A Russian official has apologized Monday for remarks suggesting that journalists should be “wiped out” for criticizing the authorities.
Mikhail Ignatyev, who heads Russia’s republic of Chuvashia 680 kilometers east of Moscow, made the controversial remarks Saturday at an event commemorating the local press.
“They need to be wiped out, as the people say,” Ignatyev was quoted as saying about critical journalists, using a phrase President Vladimir Putin famously employed when referring to Chechen terrorists in 2000.
“Say where they came from, their intentions, where they live, where they work, what they earn,” Ignatyev added Saturday.

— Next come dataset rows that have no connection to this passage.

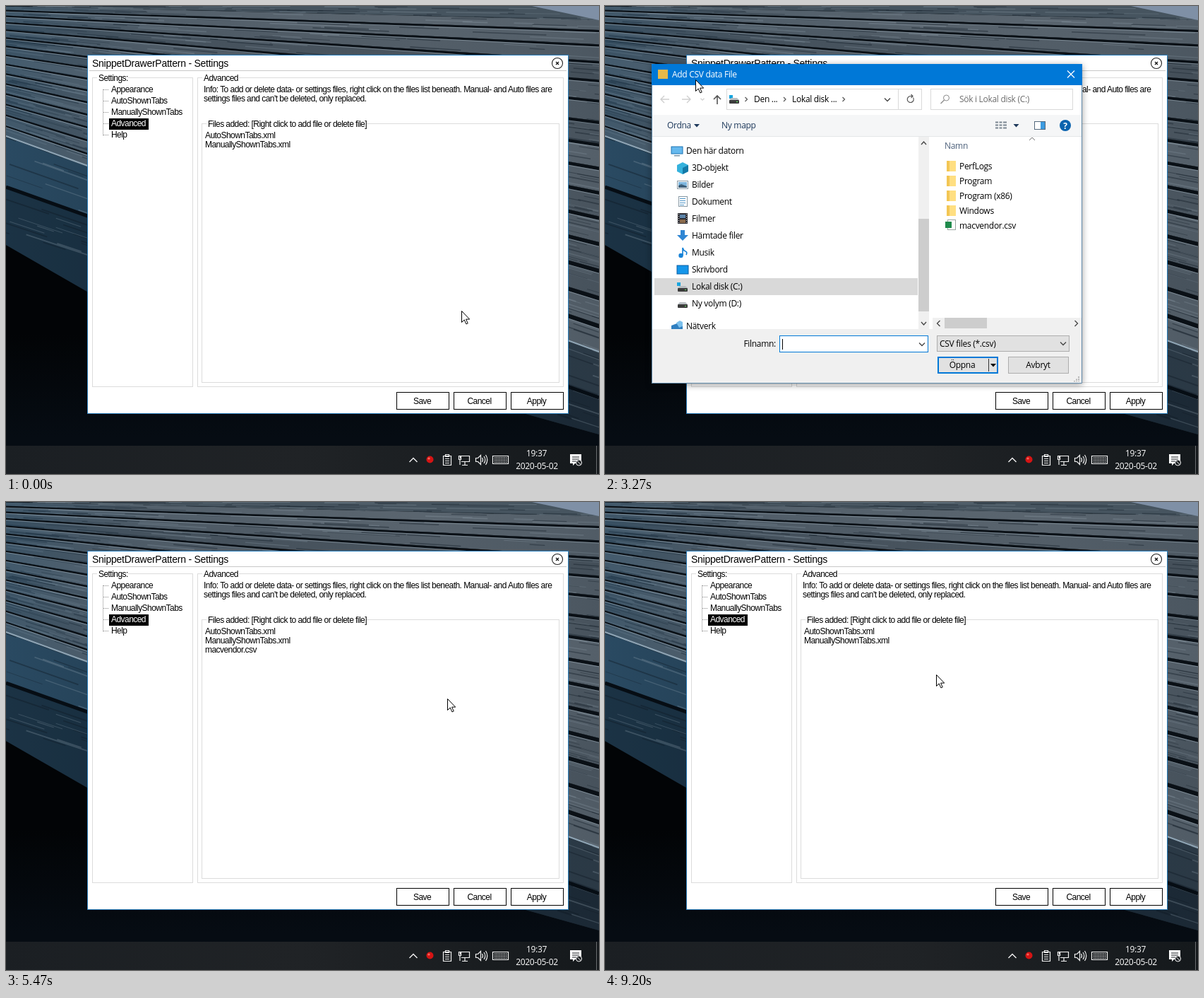
Write an HTML page that moves like this. It is 840 by 662 pixels and loops after 9670 ms.

```html
<!DOCTYPE html>
<html lang="en">
<head>
<meta charset="utf-8">
<title>Settings window</title>
<style>
html, body { margin: 0; width: 100%; height: 100%; overflow: hidden; background: #03070b; }
svg { display: block; width: 840px; height: 662px; }
text { white-space: pre; }
.form { font: 12px "Liberation Sans", Arial, sans-serif; letter-spacing: -.55px; }
.caption { font-size: 14px; letter-spacing: -.25px; }
.ui { font: 12px "Open Sans", "Noto Sans", sans-serif; letter-spacing: -.3px; }
#dialog { transform-origin: 371px 308px; filter: drop-shadow(0 2px 5px #0006); }
</style>
</head>
<body>
<svg id="stage" viewBox="0 0 840 662"></svg>
<script>
const LOOP = 9670, STEP = 1000 / 15;
const $ = id => document.getElementById(id);

// Markup helpers
const rect = (x, y, w, h, fill, more = '') => `<rect x="${x}" y="${y}" width="${w}" height="${h}" fill="${fill}" ${more}/>`;
const box = (x, y, w, h, stroke, fill = 'none', more = '') => rect(x + .5, y + .5, w - 1, h - 1, fill, `stroke="${stroke}" ${more}`);
const path = (d, stroke, width = 1, fill = 'none', more = '') => `<path d="${d}" stroke="${stroke}" stroke-width="${width}" fill="${fill}" ${more}/>`;
const shape = (d, fill, more = '') => path(d, 'none', 0, fill, more);
const disc = (x, y, r, fill, more = '') => `<circle cx="${x}" cy="${y}" r="${r}" fill="${fill}" ${more}/>`;
const text = (x, y, s, fill = '#000', more = '') => `<text x="${x}" y="${y}" fill="${fill}" ${more}>${s}</text>`;
const group = (attrs, ...parts) => `<g ${attrs}>${parts.join('')}</g>`;
const mid = 'text-anchor="middle"';
const chevron = (x, y, w, h, color = '#444', width = 1.3) => path(`M${x - w} ${y - h}L${x} ${y + h}L${x + w} ${y - h}`, color, width);
const arrowRight = (x, y, color = '#555', s = 3) => path(`M${x - s / 2} ${y - s}l${s} ${s}l${-s} ${s}`, color, 1.2);
const dropMark = (x, y, color = '#1e395b') => shape(`M${x - 4} ${y - 2}h8l-4 4.5z`, color);

let seed = 11;
const rnd = () => (seed = seed * 16807 % 2147483647) / 2147483647;

// Wooden deck: boards fan out to the right, u runs from the far to the near edge
const deckY = (u, x) => 185 * u + (20 + 285 * u) * x / 840;
const beamY = (v, x) => 185 + 155 * v + (.363 - .04 * v) * x;

function grain(count, yAt, width) {
  let s = '';
  for (let i = 0; i < count; i++) {
    const u = rnd(), x = rnd() * 900 - 60, w = 20 + rnd() * 90, dark = rnd() < .55;
    s += path(`M${x} ${yAt(u, x)}L${x + w} ${yAt(u, x + w)}`, dark ? '#101a23' : '#9fb0bd', width * (.5 + rnd()), 'none', `opacity="${dark ? .4 : .25}"`);
  }
  return s;
}

function wallpaper() {
  const boards = 15, at = n => (n / boards) ** 1.3;
  let s = rect(0, 0, 840, 662, 'url(#water)')
    + shape('M0 185L840 490V606L115 404L0 338z', 'url(#beam)')
    + shape('M0 258L840 556V606L115 404L0 338z', '#0a1722', 'opacity=".45"')
    + grain(160, (u, x) => beamY(u * .9, x), 1.4)
    + path('M0 256L840 554', '#060d14', 5);
  for (let n = 0; n < boards; n++) {
    const a = at(n), b = at(n + 1), k = 72 + rnd() * 22;
    s += shape(`M0 ${deckY(a, 0)}L840 ${deckY(a, 840)}V${deckY(b, 840)}L0 ${deckY(b, 0)}z`, `rgb(${k},${k + 11},${k + 21})`);
  }
  s += grain(650, deckY, 1.3) + shape('M0 0H840V490L0 185z', 'url(#tint)');
  for (let n = 1; n < boards; n++) {
    const u = at(n), y0 = deckY(u, 0), y1 = deckY(u, 840), t = 3 + 4 * u;
    s += shape(`M0 ${y0}L840 ${y1}v${t}L0 ${y0 + 2.2}z`, '#0a1016');
    s += path(`M0 ${y0 + 2.8}L840 ${y1 + t + .6}`, '#a3b1bc', 1, 'none', 'opacity=".55"');
  }
  return s + path('M0 184L840 489', '#8fa5b5', 2) + shape('M0 0H840V20z', '#46545f') + grain(60, (u, x) => u * 20 * x / 840, 1)
    + shape('M745 0H840V20z', '#7f90a6');
}

function taskbar() {
  const line = (d, w = 1.2, f) => path(d, '#f2f2f2', w, f);
  let keys = '';
  for (let i = 0; i < 24; i++) keys += rect(692 + i % 8 * 2.3, 638.5 + (i >> 3) * 3, 1.2, 1.5, '#f2f2f2');
  return rect(0, 622, 840, 40, 'url(#bar)')
    + line('M571.5 645l5.5-5.5 5.5 5.5', 1.4) + disc(600.5, 641.5, 5, '#d51414') + disc(599, 640, 1.6, '#f36a60')
    + line('M619.5 636.5h11v13h-11zM622.5 636v-1.5h5v3h-5zM622 640.5h6M622 643.5h6M622 646.5h6')
    + line('M643.5 636.5h13v8h-13zM650 645v4M646 649.5h8') + rect(640, 640, 5, 9, '#1b1f22') + line('M641.5 636.5h3v5h-3zM643 642v7')
    + line('M665.5 639.5h3l4-4v13l-4-4h-3zM674.5 639q2 3 0 6M677 637q3.5 5 0 10M679.5 635q4.5 7 0 14')
    + line('M689.5 636.5h22v11h-22z') + keys
    + text(751.5, 637, '19:37', '#fff', mid) + text(752, 655, '2020-05-02', '#fff', mid)
    + shape('M799 634h16v13h-9l-3 3v-3h-4z', '#fff') + path('M802 638h10M802 641h10M802 644h6', '#1b1f22')
    + disc(811.5, 646, 4, '#1b1f22', 'stroke="#fff"') + path('M809 643.5l5 5', '#fff') + path('M836.5 622V662', '#6b6e70');
}

function settings() {
  const frame = '#dcdcdc';
  const legend = (x, y, w, s) => rect(x - 2, y - 9, w, 11, '#fff') + text(x, y, s);
  const button = (x, s) => box(x, 546, 75, 25, '#000', '#fff') + text(x + 36.5, 563, s, '#000', mid);
  const tree = ['Appearance', 'AutoShownTabs', 'ManuallyShownTabs', 'Advanced', 'Help'].map((s, i) =>
    path(`M138 ${118.5 + 16 * i}h8`, '#888', 1, 'none', 'stroke-dasharray="1 1"')
    + (i == 3 ? rect(146, 159, 56, 16, '#000') : '') + text(149, 122 + 16 * i, s, i == 3 ? '#fff' : '#000'));
  return box(115, 69, 682, 508, '#2b7fbd', '#fff')
    + text(122, 86, 'SnippetDrawerPattern - Settings', '#000', 'class="caption"')
    + path('M118 91.5H794', '#c8c8c8')
    + disc(781, 81, 7.5, '#fff', 'stroke="#222" stroke-width="1.1"') + path('M779 79l4 4m0-4l-4 4', '#111', 1.3)
    + box(122, 101, 143, 438, frame) + box(271, 101, 519, 438, frame) + box(277, 166, 507, 367, frame)
    + legend(131, 106, 44, 'Settings:') + legend(280, 106, 52, 'Advanced') + legend(286, 171, 227, 'Files added: [Right click to add file or delete file]')
    + path('M137.5 118V183', '#888', 1, 'none', 'stroke-dasharray="1 1"') + tree.join('')
    + text(280, 122, 'Info: To add or delete data- or settings files, right click on the files list beneath. Manual- and Auto files are')
    + text(280, 135, "settings files and can't be deleted, only replaced.")
    + text(282, 187, 'AutoShownTabs.xml') + text(282, 200, 'ManuallyShownTabs.xml')
    + group('id="added"', rect(280, 202, 501, 13, '#000', 'id="mark"'), text(282, 213, 'macvendor.csv', '#000', 'id="addedName"'))
    + button(553, 'Save') + button(634, 'Cancel') + button(715, 'Apply');
}

const drive = (x, y) => rect(x, y + 2, 14, 5, '#3c3c3c', 'rx="1"') + shape(`M${x} ${y + 2}l3-3h8l3 3z`, '#b9bec2') + rect(x + 10, y + 4, 2, 1, '#6f6');
const monitor = (x, y, c) => rect(x, y - 6, 16, 10, c, 'stroke="#1c74b4"') + rect(x + 4, y + 6, 8, 1.5, '#7b95a8');
const icons = [
  y => monitor(94, y, '#66b9ee'),
  y => shape(`M102 ${y - 4}l8-4 8 4v9l-8 4-8-4z`, '#35b2dd') + shape(`M110 ${y}l8-4v9l-8 4z`, '#137aa8'),
  y => box(102, y - 6, 16, 12, '#8a9aa5', '#fff') + rect(104, y - 4, 12, 8, '#7eb6de') + shape(`M104 ${y + 4}v-3l4-2 8 3v2z`, '#3f607a'),
  y => box(104, y - 8, 13, 15, '#8a9aa5', '#fff') + path(`M106 ${y - 4.5}h8M106 ${y - 1.5}h8M106 ${y + 1.5}h8M106 ${y + 4.5}h6`, '#4b93c6'),
  y => rect(103, y - 8, 14, 15, '#2d2d33') + rect(106, y - 6, 8, 5, '#5b83a8') + rect(106, y + 1, 8, 5, '#8a6a4c') + path(`M104.5 ${y - 7}v13M115.5 ${y - 7}v13`, '#ddd', 1, 'none', 'stroke-dasharray="1 2"'),
  y => shape(`M107 ${y - 8}h6v7h5l-8 8-8-8h5z`, '#2f86d3'),
  y => disc(107.5, y + 4, 3.2, '#1883d7') + path(`M110 ${y + 4}v-11q1 4 4 5t1 5`, '#1883d7', 1.7),
  y => rect(102, y - 6, 16, 12, '#1596ea', 'stroke="#0a5ea3"'),
  y => rect(102, y - 6, 5, 5, '#18a5de') + drive(103, y),
  y => drive(103, y - 1),
  y => shape(`M94 ${y - 1}l8-3 8 2v9l-8 3-8-3z`, '#2f7fc0') + shape(`M101 ${y - 5}l5-3 4 2v6l-5 2z`, '#7cc0ec')
];

function dialog() {
  const names = ['Den här datorn', '3D-objekt', 'Bilder', 'Dokument', 'Filmer', 'Hämtade filer', 'Musik', 'Skrivbord', 'Lokal disk (C:)', 'Ny volym (D:)', 'Nätverk'];
  const rowY = i => 205 + 24 * i + (i == 10 ? 8 : 0);
  const outer = i => i == 0 || i == 10;
  const rows = names.map((s, i) => icons[i](rowY(i)) + text(outer(i) ? 115 : 123, rowY(i) + 4, s));
  const marks = names.map((s, i) => i ? arrowRight(outer(i) ? 81 : 89, rowY(i), '#a0a0a0', 4) : chevron(81, 204.5, 4, 2, '#555'));
  const files = ['PerfLogs', 'Program', 'Program (x86)', 'Windows', 'macvendor.csv'].map((s, i) => {
    const y = 219 + 21 * i;
    const icon = i < 4 ? rect(484, y, 13, 15, '#ffdf82') + rect(484, y, 4, 15, '#f3c654')
      : box(485, y - 1, 12, 15, '#9aa5a0', '#fff') + rect(482, y + 2, 9, 9, '#1f8a4c');
    return icon + text(502, y + 12, s);
  });
  const ink = '#1e395b', pale = '#cfcfcf';
  const back = (x, d) => path(`M${x - 6 * d} 132h${12 * d}m${-5 * d}-5l${5 * d} 5l${-5 * d} 5`, pale, 1.4);
  const button = (x, s, color, w) => rect(x + w / 2, 496 + w / 2, 86 - w, 24 - w, '#e1e1e1', `stroke="${color}" stroke-width="${w}"`) + s;
  return rect(66, 82, 610, 452, '#fff')
    // Lists
    + rect(70, 193, 373, 24, '#e5f3fb', 'id="treeHover"') + rect(70, 385, 373, 24, '#d9d9d9')
    + rows.join('') + group('id="marks"', ...marks)
    + rect(444, 185, 15, 272, '#f0f0f0') + rect(444, 301, 15, 131, '#cdcdcd')
    + chevron(451.5, 194, 3.5, -2) + chevron(451.5, 449, 3.5, 2)
    + text(481, 202, 'Namn', '#4c607a') + chevron(605, 188, 4, -2, '#777', 1)
    + box(478, 300, 197, 21, '#a8d8ee', '#e0f2fb', 'id="fileHover"') + files.join('')
    + rect(464, 441, 211, 16, '#f0f0f0') + rect(481, 441, 60, 15, '#cdcdcd')
    + path('M474.5 445l-4 4 4 4M665.5 445l4 4-4 4', '#444', 1.3)
    // Title and address bar
    + rect(66, 82, 610, 30, '#0078d7') + rect(75, 90, 14, 13, '#e9b949') + text(95, 101, 'Add CSV data File', '#fff')
    + path('M655 91.5l10 10m0-10l-10 10', '#fff', 1.2)
    + back(85, -1) + back(115, 1) + chevron(138, 132, 2.5, 1.2, pale) + path('M159 139v-12m-5 5l5-5 5 5', '#555', 1.6)
    + box(172, 117, 277, 30, '#d9d9d9') + path('M415.5 118V146', '#d9d9d9') + rect(176, 126, 5, 5, '#18a5de') + drive(176, 131)
    + arrowRight(200, 132) + text(211, 136, 'Den ...')
    + group('id="fullAddress"', arrowRight(256, 132), text(268, 136, 'Lokal disk (C:)'))
    + group('id="cutAddress"', arrowRight(254.5, 132), text(265, 136, 'Lokal disk ...'), arrowRight(338, 132))
    + chevron(400, 132.5, 4, 2) + path('M436.5 129.5a4.5 4.5 0 1 1-4-2h3m-2-2.5l2.5 2.5-2.5 2.5', '#555', 1.2)
    + box(461, 117, 202, 30, '#d9d9d9') + disc(483.5, 130, 4, 'none', 'stroke="#8a8a8a"') + path('M480.5 133l-5 5', '#8a8a8a', 1.3)
    + text(502, 136, 'Sök i Lokal disk (C:)', '#6d6d6d')
    // Toolbar
    + rect(66, 154, 609, 30, '#f5f6f7') + path('M66 184.5H675', '#e4e6e8')
    + text(88, 173, 'Ordna', ink) + dropMark(130, 169) + text(165, 173, 'Ny mapp', ink)
    + path('M553 164.5h4m1.5 0h4m1.5 0h5M553 168.5h4m1.5 0h4m1.5 0h5M553 172.5h4m1.5 0h4m1.5 0h5', '#7b8691', 2) + dropMark(582.5, 169)
    + box(608, 163, 16, 12, '#53687c', '#fff') + rect(617, 164, 6, 10, '#3d9be0')
    + disc(652, 169, 8, '#0a63ae') + text(652, 173.5, '?', '#fff', mid + ' font-weight="bold"')
    // Bottom panel
    + rect(66, 457, 610, 77, '#f0f0f0') + text(242, 482, 'Filnamn:', '#000', 'text-anchor="end"')
    + box(247, 466, 211, 24, '#0078d7', '#fff') + chevron(449, 478.5, 4, 2)
    + rect(251, 471, 1, 15, '#000', 'id="caret"') + text(251, 482, 'macvendor.csv', '#000', 'id="fileName"')
    + box(470, 466, 188, 23, '#adadad', '#e1e1e1') + text(474, 482, 'CSV files (*.csv)') + chevron(649, 477.5, 4, 2)
    + button(471, text(506, 512, 'Öppna', '#000', mid), '#0078d7', 2) + path('M543.5 499V517', '#333') + dropMark(550, 508, '#000')
    + button(571, text(613.5, 512, 'Avbryt', '#000', mid), '#adadad', 1)
    + path('M671 524v7M668 527.5v4M665 530v1.5', '#b5b5b5', 2, 'none', 'stroke-dasharray="2 1"')
    + path('M66.5 112V533.5H675.5V112', '#5f88a8');
}

const menu = () => box(0, 0, 113, 70, '#b5b5b5', '#f8f8f8') + rect(2, 2, 24, 66, '#f0f0f0')
  + box(2, 2, 109, 22, '#0078d7', '#b3d7f3', 'id="menuHover"')
  + ['Add file', 'Delete file', 'Replace file'].map((s, i) => text(33, 17 + 22 * i, s)).join('');

const fade = (id, attrs, ...stops) => `<linearGradient id="${id}" ${attrs}>` + stops.map(([o, c, a = 1]) =>
  `<stop offset="${o}" stop-color="${c}" stop-opacity="${a}"/>`).join('') + '</linearGradient>';

$('stage').innerHTML = '<defs>'
  + fade('water', 'x2="0" y2="1"', [0, '#020406'], [.7, '#020406'], [.92, '#060c13'], [1, '#060c13'])
  + fade('beam', '', [0, '#2a4a62'], [.3, '#213c50'], [1, '#2b3945'])
  + fade('tint', '', [0, '#1f4a69', .4], [.25, '#30485c', .15], [.7, '#30404c', 0], [1, '#1a2630', .12])
  + fade('bar', '', [0, '#1b1f23'], [.5, '#202326'], [1, '#15191c']) + '</defs>'
  + wallpaper() + group('class="ui"', taskbar())
  + group('class="form"', settings()) + group('class="ui" id="dialog"', dialog()) + group('class="ui" id="menu"', menu())
  + path('M.5.5v16l3.7-3.6 2.7 6 2.3-1-2.6-5.8h5.1z', '#000', 1, '#fff', 'id="cursor"');

// Pointer stops: time, x, y
const stops = [
  [0, 645, 431], [733, 342, 218], [1000, 342, 218], [1267, 362, 231], [1933, 362, 231], [2133, 338, 197],
  [2800, 150, 122], [2933, 140, 107], [3070, 116, 103], [3267, 128, 104], [3470, 180, 106], [3600, 185, 110],
  [4000, 428, 467], [4200, 535, 472], [4330, 535, 472], [4533, 534, 310], [5200, 534, 310], [5600, 657, 267],
  [5800, 657, 267], [5867, 616, 272], [6000, 616, 272], [6533, 342, 206], [7333, 342, 206], [7733, 366, 244],
  [8000, 366, 244], [8067, 378, 244], [8267, 378, 244], [8667, 501, 211], [8933, 501, 211], [9200, 469, 244], [LOOP, 469, 244]
];

function pointer(t) {
  const i = stops.findIndex(s => s[0] > t), [t0, x0, y0] = stops[i - 1], [t1, x1, y1] = stops[i];
  const p = (t - t0) / (t1 - t0), e = p * p * (3 - 2 * p);
  return [Math.round(x0 + (x1 - x0) * e), Math.round(y0 + (y1 - y0) * e)];
}

const clamp = v => Math.max(0, Math.min(1, v));
const show = (id, on) => $(id).style.display = on ? '' : 'none';

function draw(now) {
  const t = Math.floor((now % LOOP + 4) / STEP) * STEP;
  const [x, y] = pointer(t);
  $('cursor').setAttribute('transform', `translate(${x} ${y})`);

  const opening = clamp((t - 1867) / 266), closing = clamp((t - 4733) / 167);
  show('dialog', t > 1900 && t < 4920);
  $('dialog').style.opacity = opening * (1 - closing);
  $('dialog').style.transform = `scale(${.94 + .06 * opening - .05 * closing})`;
  show('treeHover', y > 192 && y < 217 && x < 443 && t < 2900);
  $('marks').style.opacity = clamp((2940 - t) / 400);
  show('fullAddress', t < 2300);
  show('cutAddress', t >= 2300);
  show('fileHover', t > 4450);
  show('fileName', t > 4580);
  show('caret', t < 4580);

  const first = t > 860 && t < 1530, second = t > 7190 && t < 8060;
  const mx = second ? 354 : 353, my = second ? 214 : 226;
  const item = Math.floor((y - my - 2) / 22);
  show('menu', first || second);
  $('menu').setAttribute('transform', `translate(${mx} ${my})`);
  show('menuHover', x > mx && item >= 0);
  $('menuHover').setAttribute('y', 2.5 + 22 * Math.max(0, item));

  const picked = t > 6720;
  show('added', t > 4920 && t < 8060);
  show('mark', picked);
  $('addedName').setAttribute('fill', picked ? '#fff' : '#000');
}

const start = performance.now();
(function tick() {
  draw(performance.now() - start);
  requestAnimationFrame(tick);
})();
</script>
</body>
</html>
```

The governor’s awkward turn of phrase comes at a sensitive time for media freedom in Russia.
The number of attacks and threats on Russian journalists by the authorities more than doubled between 2017-2019, the international Justice for Journalists NGO said. Russia also ranks 149th out of 180 countries worldwide for press freedom, according to the Reporters Without Borders (RSF) international media watchdog.
Ignatyev later apologized for using the phrase and said his words had been “distorted,” according to a statement published on the regional administration’s website Monday.
“In fact, [the governor] was referring to people who call themselves journalists but pursue the sole goal of discrediting the government by any means,” the statement said.
“To those whose feelings were hurt by the phrase ‘wipe out,’ I — a person with a good soul — apologize,” Ignatyev said.